» Problem statement
Whichever lines include the word "true", copy them as they appear in the data.
*** Begin section ***
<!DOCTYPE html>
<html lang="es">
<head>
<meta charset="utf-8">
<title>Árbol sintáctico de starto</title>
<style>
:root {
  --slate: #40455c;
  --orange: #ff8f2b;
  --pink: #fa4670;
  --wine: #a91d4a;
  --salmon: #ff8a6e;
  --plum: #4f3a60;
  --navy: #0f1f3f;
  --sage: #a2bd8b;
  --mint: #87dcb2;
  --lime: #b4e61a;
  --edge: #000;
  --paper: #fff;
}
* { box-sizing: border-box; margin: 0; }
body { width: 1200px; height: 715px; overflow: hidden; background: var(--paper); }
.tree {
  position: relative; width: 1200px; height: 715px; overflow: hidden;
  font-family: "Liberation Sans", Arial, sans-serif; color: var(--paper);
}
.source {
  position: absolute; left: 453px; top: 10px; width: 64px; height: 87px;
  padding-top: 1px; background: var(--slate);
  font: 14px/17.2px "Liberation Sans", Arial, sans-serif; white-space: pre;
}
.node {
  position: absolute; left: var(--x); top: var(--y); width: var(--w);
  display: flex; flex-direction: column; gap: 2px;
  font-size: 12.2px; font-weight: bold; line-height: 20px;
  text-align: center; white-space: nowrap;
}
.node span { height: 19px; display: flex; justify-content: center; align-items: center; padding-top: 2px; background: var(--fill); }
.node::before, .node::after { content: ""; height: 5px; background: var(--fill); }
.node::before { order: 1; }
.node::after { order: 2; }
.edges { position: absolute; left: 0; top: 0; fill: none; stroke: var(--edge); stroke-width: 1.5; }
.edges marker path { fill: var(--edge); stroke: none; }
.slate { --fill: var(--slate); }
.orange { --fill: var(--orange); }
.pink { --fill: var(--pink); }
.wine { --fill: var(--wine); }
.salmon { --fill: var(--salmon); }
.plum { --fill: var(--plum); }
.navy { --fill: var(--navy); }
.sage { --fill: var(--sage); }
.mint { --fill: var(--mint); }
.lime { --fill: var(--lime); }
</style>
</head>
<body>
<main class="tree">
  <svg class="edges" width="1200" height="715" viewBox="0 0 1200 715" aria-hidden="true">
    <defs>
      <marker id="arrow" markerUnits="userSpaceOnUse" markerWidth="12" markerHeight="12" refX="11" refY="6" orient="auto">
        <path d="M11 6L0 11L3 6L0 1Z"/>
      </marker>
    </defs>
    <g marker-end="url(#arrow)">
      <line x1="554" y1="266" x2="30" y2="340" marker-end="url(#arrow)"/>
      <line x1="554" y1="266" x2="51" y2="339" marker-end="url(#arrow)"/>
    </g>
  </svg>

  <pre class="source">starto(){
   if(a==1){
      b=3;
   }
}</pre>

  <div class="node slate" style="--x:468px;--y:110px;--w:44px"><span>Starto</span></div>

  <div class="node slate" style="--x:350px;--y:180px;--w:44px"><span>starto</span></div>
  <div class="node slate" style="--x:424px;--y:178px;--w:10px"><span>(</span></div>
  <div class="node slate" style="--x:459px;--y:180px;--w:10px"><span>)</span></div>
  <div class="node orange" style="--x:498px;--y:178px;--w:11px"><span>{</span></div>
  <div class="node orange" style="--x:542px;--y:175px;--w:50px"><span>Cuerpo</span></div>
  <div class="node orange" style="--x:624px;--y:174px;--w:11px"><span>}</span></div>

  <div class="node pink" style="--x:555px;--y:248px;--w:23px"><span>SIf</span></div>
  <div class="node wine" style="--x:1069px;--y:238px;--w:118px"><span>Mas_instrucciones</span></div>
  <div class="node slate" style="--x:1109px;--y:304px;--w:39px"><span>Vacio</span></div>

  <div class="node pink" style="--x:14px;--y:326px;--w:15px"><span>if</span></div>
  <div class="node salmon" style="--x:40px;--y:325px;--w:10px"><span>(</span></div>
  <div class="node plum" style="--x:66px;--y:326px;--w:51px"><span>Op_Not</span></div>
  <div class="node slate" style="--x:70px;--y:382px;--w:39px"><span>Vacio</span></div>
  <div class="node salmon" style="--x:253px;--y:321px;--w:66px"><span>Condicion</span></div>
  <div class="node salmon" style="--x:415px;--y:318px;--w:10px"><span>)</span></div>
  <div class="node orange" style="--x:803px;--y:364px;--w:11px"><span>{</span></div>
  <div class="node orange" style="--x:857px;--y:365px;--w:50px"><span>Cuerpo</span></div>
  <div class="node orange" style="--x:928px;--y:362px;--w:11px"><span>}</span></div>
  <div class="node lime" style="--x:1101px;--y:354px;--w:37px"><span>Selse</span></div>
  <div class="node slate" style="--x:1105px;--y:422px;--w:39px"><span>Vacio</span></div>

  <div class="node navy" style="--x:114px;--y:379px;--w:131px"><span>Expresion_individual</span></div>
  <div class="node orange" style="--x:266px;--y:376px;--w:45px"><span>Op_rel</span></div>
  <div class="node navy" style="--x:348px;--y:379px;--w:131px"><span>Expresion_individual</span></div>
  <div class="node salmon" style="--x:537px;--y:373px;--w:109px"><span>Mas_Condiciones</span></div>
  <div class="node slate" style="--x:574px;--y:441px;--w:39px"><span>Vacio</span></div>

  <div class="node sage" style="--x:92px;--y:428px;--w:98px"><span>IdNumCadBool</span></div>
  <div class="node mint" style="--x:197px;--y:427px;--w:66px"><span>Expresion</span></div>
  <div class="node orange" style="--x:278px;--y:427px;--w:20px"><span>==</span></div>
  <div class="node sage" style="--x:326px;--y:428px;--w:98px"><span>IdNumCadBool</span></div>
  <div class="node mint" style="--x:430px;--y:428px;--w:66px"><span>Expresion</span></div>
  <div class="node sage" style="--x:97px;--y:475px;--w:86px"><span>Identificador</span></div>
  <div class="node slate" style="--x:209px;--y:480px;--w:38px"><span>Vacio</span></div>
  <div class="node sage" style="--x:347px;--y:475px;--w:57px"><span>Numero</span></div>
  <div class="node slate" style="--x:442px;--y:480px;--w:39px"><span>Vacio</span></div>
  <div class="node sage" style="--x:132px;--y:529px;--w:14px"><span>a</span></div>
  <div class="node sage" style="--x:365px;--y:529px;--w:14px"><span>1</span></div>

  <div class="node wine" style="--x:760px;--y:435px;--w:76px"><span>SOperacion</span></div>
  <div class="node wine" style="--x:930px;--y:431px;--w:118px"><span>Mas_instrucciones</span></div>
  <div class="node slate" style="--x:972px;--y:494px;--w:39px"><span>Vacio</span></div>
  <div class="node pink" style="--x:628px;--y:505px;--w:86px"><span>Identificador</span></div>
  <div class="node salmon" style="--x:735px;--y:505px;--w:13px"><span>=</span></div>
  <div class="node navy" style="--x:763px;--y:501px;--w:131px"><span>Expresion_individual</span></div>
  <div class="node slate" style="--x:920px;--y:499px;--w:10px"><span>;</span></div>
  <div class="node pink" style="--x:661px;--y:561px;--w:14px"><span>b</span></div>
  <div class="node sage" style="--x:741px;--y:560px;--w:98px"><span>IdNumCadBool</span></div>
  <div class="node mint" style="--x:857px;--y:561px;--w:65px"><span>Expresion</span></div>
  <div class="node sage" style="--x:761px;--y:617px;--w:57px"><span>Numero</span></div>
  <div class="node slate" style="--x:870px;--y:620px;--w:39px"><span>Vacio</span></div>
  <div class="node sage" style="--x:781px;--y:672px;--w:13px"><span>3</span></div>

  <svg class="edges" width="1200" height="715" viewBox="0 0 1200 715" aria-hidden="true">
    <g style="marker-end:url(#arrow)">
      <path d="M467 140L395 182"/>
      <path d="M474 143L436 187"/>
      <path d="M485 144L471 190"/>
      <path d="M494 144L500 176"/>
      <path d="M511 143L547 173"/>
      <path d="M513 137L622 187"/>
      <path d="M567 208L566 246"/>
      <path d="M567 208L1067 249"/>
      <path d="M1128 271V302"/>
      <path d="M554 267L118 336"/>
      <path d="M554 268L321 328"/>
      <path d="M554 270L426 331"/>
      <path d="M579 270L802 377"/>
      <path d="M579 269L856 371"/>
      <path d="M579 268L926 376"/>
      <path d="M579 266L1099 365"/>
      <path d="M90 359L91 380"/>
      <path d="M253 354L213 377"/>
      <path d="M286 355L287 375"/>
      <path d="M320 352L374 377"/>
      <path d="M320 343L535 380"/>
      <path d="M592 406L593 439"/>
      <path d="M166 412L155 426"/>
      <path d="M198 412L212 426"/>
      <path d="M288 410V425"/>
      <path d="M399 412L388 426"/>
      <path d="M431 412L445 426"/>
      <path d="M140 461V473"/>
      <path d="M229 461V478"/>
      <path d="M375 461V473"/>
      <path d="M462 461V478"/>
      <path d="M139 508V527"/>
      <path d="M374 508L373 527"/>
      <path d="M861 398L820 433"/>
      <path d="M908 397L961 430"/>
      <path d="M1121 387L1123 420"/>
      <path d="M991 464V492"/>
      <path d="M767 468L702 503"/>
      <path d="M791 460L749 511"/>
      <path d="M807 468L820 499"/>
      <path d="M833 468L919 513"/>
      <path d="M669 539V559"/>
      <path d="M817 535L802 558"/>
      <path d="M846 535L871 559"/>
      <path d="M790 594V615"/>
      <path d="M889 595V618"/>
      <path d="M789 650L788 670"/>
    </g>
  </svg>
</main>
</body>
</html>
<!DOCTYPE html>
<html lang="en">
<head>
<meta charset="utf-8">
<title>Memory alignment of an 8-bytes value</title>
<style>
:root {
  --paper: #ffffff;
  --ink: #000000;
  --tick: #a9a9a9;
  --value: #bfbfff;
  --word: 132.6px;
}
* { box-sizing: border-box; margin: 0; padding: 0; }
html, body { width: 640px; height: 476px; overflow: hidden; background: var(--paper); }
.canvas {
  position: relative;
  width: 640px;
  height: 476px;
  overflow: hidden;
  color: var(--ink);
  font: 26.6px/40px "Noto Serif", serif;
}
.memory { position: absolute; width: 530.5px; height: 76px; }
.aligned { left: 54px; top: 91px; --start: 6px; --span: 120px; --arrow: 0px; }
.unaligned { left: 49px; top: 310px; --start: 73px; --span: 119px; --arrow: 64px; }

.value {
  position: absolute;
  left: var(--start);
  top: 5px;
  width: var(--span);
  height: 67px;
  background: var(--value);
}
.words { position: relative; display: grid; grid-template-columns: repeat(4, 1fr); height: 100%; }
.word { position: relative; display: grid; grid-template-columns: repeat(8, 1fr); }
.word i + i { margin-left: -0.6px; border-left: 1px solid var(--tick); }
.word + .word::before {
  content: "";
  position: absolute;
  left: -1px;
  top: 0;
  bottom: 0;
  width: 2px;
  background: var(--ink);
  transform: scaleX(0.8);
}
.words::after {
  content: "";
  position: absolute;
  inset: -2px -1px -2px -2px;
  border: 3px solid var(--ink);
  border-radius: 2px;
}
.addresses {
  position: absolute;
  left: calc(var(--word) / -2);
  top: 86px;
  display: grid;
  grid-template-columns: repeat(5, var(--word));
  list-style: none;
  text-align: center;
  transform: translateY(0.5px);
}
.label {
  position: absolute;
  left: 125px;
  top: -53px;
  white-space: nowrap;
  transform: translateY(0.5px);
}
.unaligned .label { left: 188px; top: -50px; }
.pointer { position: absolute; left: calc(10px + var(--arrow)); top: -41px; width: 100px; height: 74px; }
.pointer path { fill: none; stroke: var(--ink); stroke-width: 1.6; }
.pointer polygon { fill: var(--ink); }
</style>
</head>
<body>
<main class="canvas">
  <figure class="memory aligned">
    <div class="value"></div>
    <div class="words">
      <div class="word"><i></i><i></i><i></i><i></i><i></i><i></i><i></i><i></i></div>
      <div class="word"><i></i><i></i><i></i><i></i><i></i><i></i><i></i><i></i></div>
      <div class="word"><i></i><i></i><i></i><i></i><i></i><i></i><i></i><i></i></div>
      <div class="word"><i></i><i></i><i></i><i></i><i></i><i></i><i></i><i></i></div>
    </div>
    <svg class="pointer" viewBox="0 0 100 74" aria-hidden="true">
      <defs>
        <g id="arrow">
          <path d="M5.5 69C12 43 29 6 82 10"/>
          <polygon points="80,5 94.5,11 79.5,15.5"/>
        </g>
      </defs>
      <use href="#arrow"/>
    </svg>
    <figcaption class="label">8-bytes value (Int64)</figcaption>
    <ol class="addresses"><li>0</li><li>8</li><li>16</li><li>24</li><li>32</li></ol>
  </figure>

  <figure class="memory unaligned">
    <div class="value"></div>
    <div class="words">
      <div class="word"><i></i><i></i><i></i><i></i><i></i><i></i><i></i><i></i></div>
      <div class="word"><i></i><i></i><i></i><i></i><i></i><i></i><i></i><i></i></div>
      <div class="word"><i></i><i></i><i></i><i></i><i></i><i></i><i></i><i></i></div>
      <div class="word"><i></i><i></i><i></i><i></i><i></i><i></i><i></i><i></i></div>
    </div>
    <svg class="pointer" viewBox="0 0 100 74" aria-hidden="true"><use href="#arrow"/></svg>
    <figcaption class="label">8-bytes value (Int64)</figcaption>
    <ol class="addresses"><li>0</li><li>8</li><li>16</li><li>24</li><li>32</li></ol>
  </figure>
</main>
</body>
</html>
*** End section ***
» Solution below
  <svg class="edges" width="1200" height="715" viewBox="0 0 1200 715" aria-hidden="true">
  <svg class="edges" width="1200" height="715" viewBox="0 0 1200 715" aria-hidden="true">
    <svg class="pointer" viewBox="0 0 100 74" aria-hidden="true">
    <svg class="pointer" viewBox="0 0 100 74" aria-hidden="true"><use href="#arrow"/></svg>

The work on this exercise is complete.